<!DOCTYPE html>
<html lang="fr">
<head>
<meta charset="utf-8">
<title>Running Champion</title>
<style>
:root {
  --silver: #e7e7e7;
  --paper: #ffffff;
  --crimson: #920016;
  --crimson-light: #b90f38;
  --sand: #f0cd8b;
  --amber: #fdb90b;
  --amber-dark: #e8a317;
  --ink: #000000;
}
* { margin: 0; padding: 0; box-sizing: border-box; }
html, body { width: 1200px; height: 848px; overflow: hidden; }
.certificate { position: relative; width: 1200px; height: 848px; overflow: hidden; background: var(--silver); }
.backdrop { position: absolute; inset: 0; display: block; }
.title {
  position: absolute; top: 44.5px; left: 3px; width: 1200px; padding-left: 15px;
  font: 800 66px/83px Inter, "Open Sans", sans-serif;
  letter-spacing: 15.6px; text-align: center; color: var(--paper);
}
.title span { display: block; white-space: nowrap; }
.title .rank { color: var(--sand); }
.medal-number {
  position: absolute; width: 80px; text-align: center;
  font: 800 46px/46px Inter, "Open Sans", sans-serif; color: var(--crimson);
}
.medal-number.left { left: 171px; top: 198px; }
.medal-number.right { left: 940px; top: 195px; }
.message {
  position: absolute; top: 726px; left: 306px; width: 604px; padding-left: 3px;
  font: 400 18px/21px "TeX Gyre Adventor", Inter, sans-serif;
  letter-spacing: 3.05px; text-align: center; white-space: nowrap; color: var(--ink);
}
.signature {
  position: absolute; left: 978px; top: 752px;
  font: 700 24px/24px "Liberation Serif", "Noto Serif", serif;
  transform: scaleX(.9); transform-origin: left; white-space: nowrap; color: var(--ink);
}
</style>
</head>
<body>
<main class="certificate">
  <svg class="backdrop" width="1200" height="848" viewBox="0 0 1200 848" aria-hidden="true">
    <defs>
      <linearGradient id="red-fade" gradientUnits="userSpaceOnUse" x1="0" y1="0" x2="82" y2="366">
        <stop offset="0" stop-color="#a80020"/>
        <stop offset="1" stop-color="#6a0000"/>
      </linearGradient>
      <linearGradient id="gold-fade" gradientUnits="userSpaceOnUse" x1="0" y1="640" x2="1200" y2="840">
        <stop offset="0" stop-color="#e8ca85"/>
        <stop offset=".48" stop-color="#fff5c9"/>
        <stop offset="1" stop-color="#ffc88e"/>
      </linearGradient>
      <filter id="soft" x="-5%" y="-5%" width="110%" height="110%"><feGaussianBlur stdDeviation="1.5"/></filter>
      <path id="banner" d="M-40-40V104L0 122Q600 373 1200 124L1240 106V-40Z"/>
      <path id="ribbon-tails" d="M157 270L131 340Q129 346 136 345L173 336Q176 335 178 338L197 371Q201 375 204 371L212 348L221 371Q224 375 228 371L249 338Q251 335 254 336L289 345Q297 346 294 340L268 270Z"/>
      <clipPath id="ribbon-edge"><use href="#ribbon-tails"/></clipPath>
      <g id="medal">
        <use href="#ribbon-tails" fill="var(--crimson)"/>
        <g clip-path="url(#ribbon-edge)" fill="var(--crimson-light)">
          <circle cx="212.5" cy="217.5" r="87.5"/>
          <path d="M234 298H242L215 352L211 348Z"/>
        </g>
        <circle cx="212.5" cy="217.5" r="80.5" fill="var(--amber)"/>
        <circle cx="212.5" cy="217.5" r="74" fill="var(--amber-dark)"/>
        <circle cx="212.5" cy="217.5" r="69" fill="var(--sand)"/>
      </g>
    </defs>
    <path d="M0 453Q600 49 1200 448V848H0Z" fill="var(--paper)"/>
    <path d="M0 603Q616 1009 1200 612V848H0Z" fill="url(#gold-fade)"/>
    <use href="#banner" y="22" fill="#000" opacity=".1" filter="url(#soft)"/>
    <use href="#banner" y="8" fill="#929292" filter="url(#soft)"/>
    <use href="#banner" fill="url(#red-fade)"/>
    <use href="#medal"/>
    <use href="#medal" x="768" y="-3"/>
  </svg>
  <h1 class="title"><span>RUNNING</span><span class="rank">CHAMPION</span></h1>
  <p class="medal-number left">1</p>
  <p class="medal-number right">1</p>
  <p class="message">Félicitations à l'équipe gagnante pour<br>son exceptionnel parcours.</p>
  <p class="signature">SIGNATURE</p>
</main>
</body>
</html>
--------------------------------------------------
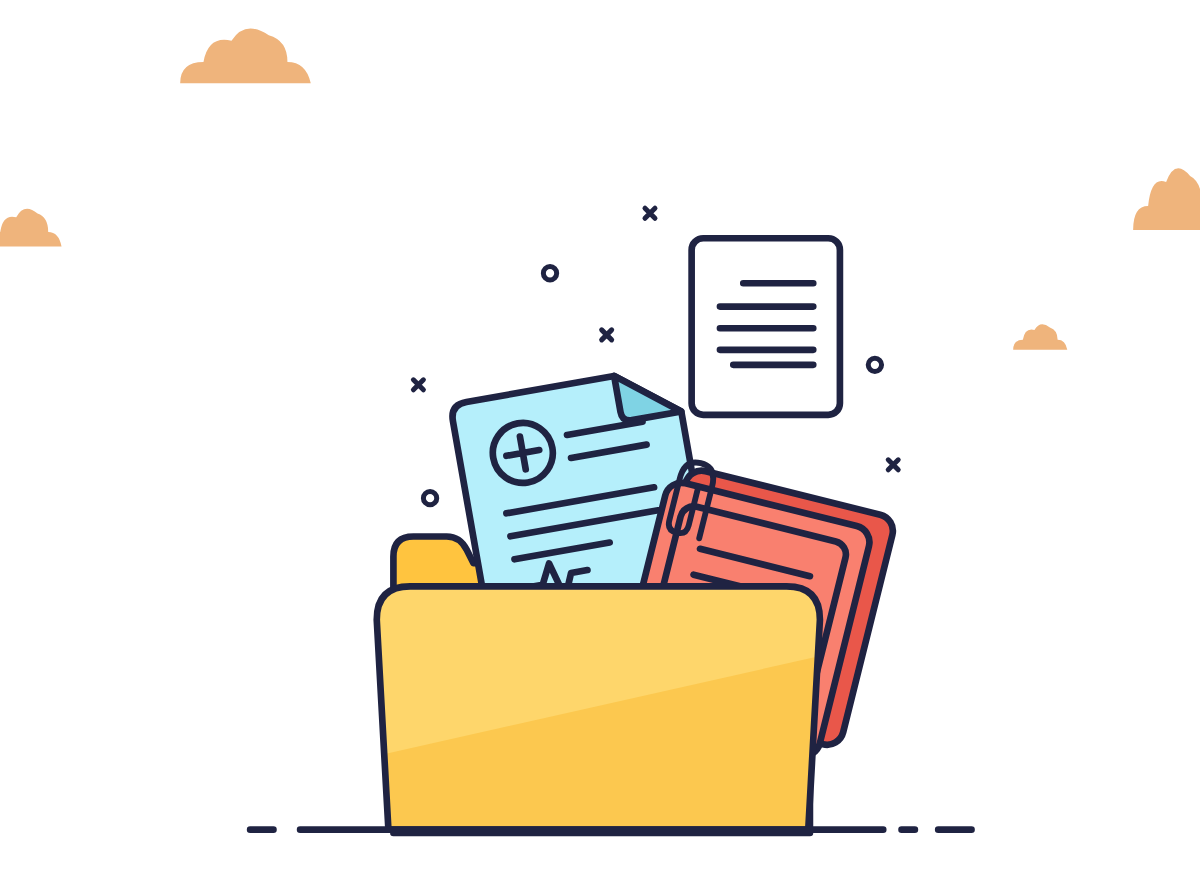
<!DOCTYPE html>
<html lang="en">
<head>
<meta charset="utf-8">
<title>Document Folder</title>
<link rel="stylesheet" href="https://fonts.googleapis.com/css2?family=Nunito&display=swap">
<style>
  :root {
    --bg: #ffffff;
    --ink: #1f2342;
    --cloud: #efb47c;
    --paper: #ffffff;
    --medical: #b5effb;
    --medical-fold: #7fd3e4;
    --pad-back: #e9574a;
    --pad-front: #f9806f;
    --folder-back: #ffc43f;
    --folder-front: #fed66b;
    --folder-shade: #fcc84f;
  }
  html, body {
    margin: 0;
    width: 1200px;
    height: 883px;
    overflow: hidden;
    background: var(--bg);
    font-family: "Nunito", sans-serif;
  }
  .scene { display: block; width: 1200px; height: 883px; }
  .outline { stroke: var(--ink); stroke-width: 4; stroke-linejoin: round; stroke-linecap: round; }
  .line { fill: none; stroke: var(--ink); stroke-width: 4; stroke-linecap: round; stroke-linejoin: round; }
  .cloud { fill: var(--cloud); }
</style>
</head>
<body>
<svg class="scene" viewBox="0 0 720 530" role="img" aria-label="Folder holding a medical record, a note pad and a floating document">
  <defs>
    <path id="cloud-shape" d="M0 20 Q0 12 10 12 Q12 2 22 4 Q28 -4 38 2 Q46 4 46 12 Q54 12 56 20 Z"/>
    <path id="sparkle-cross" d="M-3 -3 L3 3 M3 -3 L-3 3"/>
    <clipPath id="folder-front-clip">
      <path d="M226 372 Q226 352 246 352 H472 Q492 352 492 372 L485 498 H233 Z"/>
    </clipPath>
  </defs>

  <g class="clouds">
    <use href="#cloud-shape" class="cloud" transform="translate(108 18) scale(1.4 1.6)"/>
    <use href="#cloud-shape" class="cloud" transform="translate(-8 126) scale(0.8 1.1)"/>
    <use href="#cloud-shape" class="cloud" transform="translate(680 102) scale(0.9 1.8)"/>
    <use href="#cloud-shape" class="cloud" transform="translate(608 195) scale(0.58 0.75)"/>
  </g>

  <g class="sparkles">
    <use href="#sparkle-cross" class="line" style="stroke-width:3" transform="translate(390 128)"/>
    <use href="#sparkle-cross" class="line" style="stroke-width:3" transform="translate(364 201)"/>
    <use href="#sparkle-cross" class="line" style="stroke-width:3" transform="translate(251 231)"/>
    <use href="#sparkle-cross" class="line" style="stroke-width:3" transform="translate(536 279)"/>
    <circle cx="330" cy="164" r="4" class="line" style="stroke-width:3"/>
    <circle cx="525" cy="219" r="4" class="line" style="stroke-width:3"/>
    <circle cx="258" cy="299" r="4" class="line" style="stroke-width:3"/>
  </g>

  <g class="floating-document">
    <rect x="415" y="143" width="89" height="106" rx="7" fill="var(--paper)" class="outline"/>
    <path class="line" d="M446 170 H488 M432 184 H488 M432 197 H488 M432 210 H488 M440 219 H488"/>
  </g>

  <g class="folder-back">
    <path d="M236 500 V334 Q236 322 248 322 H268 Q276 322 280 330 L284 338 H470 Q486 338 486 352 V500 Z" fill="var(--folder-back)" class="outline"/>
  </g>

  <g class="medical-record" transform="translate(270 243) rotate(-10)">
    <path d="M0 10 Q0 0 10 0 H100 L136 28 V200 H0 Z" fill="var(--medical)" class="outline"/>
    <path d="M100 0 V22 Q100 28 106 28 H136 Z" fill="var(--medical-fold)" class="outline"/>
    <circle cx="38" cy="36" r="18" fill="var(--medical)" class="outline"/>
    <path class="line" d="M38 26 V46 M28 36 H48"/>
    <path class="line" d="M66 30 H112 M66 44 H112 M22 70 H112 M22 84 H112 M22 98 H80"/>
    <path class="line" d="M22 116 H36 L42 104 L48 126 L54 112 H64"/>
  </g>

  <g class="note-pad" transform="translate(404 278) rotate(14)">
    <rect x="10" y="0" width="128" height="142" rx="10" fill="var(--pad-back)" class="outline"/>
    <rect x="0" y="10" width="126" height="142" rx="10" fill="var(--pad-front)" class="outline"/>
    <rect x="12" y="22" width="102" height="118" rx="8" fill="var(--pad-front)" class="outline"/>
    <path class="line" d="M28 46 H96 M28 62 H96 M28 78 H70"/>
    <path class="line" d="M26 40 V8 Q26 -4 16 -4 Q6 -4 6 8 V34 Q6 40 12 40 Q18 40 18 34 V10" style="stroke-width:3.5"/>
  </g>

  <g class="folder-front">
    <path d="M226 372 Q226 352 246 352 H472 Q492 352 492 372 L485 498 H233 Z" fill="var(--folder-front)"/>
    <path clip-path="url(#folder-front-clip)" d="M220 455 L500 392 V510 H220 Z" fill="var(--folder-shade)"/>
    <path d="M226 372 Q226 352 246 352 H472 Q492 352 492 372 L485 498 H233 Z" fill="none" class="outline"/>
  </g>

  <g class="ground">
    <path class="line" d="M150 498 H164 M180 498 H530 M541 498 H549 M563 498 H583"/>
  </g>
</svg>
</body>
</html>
--------------------------------------------------
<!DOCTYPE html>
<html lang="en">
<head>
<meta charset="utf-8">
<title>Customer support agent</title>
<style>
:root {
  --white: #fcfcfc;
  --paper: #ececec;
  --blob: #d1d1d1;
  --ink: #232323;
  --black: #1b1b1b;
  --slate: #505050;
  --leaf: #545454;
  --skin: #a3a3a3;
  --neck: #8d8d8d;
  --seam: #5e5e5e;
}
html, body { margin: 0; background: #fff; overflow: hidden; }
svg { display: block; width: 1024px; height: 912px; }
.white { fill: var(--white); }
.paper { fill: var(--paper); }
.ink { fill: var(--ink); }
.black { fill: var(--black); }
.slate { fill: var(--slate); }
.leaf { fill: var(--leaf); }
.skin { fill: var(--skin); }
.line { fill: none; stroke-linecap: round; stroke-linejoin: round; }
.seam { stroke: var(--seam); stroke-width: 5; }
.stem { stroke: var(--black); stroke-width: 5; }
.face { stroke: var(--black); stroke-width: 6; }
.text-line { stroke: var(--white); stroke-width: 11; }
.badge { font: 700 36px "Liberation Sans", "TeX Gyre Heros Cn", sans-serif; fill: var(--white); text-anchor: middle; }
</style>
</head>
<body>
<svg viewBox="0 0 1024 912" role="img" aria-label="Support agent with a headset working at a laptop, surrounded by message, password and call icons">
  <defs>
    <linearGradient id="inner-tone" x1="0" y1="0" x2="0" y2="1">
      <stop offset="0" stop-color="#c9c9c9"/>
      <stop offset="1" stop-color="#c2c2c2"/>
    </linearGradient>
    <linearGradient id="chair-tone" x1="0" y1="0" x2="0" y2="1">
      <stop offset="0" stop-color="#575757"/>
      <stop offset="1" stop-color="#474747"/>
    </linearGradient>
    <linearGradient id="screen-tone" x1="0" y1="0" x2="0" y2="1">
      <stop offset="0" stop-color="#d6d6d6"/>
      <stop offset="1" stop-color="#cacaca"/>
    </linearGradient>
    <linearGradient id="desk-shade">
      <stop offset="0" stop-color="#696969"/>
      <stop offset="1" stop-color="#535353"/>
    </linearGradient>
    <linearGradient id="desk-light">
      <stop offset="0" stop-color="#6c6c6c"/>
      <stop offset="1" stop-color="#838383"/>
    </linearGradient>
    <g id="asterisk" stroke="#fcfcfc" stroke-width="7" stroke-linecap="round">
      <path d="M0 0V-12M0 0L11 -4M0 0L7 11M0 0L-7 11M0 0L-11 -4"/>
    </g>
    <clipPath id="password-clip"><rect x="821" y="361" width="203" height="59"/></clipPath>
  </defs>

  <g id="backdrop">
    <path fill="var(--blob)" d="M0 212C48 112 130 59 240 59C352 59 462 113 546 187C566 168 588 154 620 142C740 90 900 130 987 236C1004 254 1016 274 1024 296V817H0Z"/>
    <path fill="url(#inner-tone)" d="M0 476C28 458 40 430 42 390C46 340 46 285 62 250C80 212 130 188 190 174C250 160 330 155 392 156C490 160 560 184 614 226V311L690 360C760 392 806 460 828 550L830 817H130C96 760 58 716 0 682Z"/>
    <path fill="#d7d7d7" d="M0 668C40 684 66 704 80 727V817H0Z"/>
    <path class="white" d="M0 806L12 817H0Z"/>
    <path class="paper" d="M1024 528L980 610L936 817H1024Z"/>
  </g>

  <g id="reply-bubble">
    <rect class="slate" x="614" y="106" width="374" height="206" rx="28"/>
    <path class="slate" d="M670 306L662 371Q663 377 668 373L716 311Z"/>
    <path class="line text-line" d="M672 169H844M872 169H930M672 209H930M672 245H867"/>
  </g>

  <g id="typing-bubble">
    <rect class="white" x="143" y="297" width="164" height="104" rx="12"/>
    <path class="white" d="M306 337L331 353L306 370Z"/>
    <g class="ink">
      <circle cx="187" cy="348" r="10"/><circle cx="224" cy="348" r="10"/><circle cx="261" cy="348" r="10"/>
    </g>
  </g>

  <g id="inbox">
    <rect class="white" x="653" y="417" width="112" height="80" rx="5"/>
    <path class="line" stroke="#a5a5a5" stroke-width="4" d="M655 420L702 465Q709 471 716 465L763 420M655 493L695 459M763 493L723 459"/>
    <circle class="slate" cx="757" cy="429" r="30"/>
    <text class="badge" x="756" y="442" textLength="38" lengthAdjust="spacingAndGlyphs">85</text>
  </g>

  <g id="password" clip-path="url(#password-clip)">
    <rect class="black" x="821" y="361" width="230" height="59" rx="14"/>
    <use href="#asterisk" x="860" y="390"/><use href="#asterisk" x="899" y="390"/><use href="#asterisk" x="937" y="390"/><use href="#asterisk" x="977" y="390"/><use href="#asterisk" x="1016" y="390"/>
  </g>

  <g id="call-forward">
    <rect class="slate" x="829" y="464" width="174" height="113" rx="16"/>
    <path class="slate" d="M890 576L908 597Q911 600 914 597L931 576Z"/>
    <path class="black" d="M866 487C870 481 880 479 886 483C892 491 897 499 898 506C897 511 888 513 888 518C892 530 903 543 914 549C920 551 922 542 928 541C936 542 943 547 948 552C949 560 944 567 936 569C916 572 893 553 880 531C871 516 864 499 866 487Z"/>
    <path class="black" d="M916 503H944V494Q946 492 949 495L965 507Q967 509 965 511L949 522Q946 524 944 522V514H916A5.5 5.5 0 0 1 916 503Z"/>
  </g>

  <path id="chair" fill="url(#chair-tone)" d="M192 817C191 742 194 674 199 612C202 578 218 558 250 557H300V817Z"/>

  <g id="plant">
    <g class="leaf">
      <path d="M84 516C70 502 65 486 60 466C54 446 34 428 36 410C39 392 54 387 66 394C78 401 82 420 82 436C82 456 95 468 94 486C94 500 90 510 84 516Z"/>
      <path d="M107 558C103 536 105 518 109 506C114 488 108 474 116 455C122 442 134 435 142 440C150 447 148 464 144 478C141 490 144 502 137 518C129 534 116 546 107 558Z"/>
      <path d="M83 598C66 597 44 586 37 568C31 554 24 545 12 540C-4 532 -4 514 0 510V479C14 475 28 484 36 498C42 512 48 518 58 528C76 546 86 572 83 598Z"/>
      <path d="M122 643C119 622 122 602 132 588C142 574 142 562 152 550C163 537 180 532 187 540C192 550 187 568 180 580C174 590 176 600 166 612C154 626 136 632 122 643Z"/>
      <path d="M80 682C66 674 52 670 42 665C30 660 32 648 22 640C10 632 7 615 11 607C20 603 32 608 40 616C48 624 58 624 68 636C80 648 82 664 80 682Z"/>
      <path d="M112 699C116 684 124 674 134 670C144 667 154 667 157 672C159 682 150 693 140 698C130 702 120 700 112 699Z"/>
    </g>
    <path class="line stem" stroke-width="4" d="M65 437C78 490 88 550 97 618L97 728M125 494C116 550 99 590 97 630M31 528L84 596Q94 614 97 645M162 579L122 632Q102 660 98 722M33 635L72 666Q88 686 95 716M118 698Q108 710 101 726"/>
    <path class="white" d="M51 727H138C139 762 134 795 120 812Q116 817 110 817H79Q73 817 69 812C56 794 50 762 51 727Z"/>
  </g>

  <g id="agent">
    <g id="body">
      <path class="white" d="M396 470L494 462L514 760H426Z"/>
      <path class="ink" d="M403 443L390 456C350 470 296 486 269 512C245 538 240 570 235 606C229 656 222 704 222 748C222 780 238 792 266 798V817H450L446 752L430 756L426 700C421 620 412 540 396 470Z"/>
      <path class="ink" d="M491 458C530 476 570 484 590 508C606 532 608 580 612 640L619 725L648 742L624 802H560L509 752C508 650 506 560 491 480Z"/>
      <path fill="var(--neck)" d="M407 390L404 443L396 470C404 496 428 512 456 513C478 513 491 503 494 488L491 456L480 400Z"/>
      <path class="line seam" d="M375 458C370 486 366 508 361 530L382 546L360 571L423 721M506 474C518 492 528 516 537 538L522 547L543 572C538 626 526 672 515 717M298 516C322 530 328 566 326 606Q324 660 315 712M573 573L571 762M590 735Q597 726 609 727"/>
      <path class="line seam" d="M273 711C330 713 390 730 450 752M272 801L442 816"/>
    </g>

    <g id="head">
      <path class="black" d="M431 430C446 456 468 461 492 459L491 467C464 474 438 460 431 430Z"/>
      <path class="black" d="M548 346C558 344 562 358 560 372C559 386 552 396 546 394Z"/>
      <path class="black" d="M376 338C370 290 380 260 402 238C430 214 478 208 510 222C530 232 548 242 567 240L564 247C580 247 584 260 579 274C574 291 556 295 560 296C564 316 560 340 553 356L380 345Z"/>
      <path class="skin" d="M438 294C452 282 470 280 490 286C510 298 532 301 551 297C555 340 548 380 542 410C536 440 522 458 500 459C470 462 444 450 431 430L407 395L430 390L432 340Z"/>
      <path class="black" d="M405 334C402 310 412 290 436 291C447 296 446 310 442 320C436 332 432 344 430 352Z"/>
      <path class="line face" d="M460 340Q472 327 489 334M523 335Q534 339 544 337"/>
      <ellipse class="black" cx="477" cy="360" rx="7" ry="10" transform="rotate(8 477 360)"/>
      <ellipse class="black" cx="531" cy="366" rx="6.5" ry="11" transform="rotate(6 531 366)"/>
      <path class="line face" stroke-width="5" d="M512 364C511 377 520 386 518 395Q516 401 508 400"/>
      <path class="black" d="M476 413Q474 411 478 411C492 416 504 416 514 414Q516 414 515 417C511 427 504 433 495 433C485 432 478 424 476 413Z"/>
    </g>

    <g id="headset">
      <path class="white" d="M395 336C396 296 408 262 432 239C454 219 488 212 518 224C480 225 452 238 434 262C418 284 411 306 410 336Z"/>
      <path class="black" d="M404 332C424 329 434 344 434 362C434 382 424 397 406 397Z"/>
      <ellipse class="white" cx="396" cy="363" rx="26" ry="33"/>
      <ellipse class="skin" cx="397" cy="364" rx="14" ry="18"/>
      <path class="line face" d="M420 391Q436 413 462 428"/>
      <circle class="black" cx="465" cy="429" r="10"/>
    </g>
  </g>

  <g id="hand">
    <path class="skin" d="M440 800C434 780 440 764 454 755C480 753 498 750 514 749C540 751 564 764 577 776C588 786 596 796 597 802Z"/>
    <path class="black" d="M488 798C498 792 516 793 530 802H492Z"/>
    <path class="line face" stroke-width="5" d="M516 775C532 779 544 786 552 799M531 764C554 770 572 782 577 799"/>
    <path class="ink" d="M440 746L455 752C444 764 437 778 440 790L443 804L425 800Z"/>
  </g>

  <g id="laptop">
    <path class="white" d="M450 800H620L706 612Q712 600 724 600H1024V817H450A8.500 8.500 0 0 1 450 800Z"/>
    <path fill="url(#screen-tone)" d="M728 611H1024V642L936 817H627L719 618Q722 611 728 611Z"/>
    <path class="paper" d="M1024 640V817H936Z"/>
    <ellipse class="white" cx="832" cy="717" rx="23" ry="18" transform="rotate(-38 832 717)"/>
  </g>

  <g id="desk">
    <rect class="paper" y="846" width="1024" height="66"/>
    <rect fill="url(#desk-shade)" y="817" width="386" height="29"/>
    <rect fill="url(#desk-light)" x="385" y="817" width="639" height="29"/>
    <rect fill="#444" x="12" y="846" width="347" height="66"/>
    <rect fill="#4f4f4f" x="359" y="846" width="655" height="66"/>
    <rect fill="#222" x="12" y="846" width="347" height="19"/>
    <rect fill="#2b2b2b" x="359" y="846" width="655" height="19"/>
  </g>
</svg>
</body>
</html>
--------------------------------------------------
[What is expected]:
When a line in the material includes the word "Gyre", copy it out.

[Reply]:
  font: 400 18px/21px "TeX Gyre Adventor", Inter, sans-serif;
.badge { font: 700 36px "Liberation Sans", "TeX Gyre Heros Cn", sans-serif; fill: var(--white); text-anchor: middle; }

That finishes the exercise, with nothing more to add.